Your task:
From the data that follows, report how many lines hold the string "height", giving only the number.

Data:
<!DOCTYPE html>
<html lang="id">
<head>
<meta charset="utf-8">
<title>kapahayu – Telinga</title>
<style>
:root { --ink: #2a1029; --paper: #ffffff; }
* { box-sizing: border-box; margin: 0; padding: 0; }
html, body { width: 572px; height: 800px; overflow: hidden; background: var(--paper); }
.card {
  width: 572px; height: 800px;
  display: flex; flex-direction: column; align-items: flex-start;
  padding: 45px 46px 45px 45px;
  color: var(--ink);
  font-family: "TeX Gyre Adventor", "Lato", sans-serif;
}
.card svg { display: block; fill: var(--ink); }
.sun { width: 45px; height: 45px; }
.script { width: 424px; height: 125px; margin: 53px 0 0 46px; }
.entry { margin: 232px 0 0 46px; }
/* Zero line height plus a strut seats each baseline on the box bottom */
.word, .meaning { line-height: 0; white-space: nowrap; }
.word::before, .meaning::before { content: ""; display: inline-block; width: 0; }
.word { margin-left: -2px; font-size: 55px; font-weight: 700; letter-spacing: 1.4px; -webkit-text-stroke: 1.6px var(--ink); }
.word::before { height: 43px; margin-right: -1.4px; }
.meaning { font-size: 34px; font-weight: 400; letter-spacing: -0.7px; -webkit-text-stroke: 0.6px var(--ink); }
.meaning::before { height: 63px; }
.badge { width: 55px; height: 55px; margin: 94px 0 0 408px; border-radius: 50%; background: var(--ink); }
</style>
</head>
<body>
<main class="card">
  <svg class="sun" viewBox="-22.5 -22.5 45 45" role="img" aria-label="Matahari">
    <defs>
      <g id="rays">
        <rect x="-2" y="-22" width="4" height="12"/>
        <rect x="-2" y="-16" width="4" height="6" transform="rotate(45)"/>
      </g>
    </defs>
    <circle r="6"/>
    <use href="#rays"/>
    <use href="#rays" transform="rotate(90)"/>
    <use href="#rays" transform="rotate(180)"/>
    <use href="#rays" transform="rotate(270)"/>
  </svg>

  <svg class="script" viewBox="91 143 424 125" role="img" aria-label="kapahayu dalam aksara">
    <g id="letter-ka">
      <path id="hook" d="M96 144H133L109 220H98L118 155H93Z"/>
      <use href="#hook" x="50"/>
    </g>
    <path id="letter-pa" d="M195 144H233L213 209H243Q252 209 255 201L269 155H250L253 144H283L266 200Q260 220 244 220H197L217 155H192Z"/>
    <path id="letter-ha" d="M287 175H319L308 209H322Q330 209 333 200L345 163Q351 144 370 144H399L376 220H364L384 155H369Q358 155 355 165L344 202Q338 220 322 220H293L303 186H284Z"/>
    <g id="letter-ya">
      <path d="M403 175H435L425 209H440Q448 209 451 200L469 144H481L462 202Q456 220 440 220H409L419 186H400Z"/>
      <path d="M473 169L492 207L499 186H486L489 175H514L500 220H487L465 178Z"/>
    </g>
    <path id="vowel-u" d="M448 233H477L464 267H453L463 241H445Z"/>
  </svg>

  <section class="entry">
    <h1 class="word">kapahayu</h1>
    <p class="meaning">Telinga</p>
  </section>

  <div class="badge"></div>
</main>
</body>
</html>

Solution below:
11